--- START ---
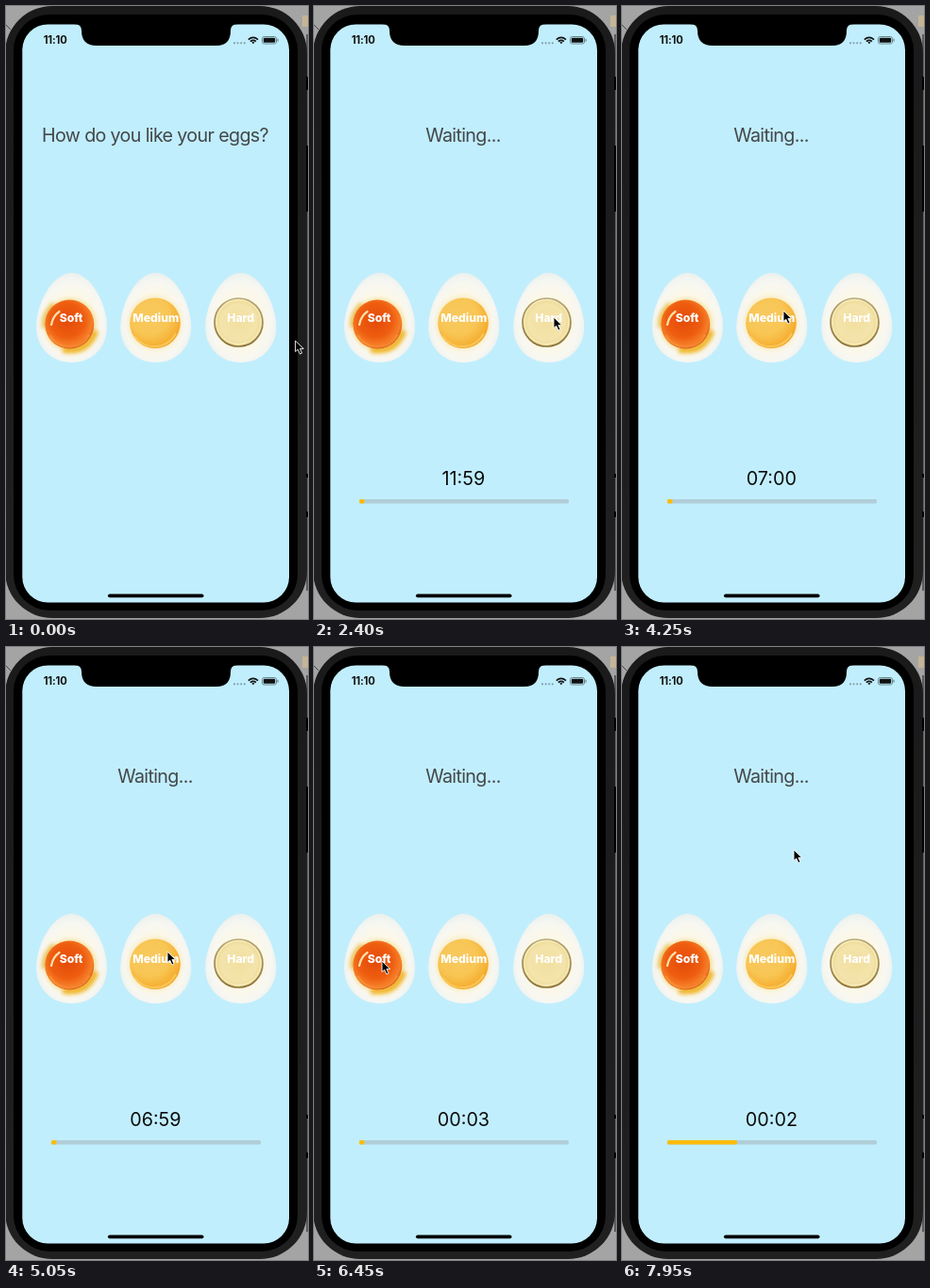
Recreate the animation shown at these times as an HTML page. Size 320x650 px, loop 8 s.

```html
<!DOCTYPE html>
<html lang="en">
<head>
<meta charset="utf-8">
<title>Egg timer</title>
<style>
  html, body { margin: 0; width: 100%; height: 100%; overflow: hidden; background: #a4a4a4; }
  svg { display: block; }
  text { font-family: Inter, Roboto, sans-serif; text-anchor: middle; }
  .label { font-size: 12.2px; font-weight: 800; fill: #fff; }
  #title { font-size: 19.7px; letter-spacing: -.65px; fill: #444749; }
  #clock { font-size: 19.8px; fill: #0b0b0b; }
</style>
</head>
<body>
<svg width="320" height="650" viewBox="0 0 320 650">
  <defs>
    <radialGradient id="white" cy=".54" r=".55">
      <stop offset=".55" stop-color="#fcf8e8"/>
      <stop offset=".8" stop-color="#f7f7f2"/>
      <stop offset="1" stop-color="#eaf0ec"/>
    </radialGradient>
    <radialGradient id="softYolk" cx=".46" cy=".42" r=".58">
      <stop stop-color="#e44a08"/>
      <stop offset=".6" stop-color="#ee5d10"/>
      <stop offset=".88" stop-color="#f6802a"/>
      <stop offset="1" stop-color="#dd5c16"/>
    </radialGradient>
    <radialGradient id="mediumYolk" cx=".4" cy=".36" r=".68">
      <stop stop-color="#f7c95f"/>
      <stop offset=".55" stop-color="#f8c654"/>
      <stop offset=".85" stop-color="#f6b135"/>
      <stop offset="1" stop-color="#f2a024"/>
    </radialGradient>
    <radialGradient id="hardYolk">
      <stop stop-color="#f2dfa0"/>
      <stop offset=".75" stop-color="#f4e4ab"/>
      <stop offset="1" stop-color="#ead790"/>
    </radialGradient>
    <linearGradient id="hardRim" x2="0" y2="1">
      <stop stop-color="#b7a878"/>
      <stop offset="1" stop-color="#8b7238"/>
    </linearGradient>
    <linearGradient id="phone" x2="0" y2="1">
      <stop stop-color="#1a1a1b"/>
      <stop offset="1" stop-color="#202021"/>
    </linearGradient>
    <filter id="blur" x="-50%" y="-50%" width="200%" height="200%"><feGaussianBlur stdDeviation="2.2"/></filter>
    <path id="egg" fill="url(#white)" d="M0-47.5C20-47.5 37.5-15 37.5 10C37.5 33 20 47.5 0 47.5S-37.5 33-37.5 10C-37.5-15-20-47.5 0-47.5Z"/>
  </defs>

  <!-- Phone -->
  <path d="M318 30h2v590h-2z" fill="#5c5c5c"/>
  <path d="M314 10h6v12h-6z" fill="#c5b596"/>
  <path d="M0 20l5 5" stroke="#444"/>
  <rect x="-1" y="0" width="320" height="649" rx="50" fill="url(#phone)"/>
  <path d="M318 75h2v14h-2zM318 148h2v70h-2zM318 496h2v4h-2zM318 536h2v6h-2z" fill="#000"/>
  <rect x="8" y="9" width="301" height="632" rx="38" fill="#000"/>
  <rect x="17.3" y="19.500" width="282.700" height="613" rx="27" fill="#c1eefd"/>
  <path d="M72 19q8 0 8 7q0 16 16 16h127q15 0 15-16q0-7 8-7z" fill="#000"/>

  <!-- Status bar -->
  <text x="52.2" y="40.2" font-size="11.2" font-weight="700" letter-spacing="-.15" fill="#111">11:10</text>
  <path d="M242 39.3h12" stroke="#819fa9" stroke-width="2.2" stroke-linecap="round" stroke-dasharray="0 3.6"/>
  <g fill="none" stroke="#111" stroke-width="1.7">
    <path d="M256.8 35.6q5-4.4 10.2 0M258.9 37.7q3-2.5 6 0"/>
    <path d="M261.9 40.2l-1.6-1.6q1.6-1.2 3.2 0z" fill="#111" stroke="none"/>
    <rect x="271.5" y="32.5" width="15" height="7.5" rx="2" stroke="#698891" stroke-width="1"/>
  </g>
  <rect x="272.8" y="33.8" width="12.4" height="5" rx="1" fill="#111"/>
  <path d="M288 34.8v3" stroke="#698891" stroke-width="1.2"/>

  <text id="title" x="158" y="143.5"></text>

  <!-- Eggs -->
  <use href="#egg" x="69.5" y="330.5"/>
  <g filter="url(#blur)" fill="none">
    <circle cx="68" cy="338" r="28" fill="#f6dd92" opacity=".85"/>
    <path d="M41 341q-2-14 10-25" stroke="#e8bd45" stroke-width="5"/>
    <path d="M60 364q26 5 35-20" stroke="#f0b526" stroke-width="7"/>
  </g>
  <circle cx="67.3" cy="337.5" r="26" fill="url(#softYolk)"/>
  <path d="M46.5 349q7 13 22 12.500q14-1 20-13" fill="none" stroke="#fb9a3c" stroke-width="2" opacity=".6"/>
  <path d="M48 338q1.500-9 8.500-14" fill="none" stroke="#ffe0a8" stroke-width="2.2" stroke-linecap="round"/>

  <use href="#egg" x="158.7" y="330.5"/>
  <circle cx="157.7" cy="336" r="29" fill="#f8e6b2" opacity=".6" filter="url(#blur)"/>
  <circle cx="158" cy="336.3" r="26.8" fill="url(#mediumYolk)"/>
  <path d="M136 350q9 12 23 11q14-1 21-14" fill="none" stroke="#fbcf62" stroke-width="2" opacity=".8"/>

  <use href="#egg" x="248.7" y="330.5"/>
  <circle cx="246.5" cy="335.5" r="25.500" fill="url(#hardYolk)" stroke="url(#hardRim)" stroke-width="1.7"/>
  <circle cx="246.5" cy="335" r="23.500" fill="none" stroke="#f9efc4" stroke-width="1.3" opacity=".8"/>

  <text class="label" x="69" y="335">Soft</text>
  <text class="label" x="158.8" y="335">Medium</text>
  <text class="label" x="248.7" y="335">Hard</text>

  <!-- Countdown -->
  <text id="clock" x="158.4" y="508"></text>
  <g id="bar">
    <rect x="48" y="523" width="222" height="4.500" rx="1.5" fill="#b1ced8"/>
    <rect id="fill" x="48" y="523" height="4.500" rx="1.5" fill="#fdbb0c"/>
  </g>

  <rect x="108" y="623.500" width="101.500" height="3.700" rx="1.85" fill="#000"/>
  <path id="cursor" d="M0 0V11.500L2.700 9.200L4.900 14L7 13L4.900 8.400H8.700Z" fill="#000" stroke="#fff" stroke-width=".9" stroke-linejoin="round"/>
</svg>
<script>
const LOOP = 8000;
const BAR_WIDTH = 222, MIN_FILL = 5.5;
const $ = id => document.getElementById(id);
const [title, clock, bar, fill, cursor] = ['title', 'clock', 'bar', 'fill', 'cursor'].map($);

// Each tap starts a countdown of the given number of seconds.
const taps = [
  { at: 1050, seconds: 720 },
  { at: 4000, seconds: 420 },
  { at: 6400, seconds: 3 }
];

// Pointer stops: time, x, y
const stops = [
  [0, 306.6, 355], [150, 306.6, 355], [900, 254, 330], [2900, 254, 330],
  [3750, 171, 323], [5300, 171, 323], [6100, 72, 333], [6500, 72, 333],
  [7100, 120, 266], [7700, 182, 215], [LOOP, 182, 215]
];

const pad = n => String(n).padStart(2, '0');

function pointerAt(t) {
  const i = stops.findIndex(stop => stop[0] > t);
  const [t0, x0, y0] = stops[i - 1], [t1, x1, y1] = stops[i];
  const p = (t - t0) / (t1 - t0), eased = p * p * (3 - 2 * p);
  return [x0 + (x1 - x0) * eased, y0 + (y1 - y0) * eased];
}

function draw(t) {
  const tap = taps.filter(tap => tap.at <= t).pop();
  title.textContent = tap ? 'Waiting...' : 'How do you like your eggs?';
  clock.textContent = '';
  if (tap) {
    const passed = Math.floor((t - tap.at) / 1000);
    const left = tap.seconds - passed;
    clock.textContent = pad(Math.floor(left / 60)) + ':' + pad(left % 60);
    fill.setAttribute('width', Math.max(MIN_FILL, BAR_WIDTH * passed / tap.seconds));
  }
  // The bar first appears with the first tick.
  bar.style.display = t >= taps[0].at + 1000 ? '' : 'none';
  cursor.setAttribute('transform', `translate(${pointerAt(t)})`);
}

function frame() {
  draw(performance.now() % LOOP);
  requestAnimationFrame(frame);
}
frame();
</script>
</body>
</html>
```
--- END ---
Work instructions:
Report every line in the data above in which the word "linearGradient" appears.

Result of the exercise:
    <linearGradient id="hardRim" x2="0" y2="1">
    </linearGradient>
    <linearGradient id="phone" x2="0" y2="1">
    </linearGradient>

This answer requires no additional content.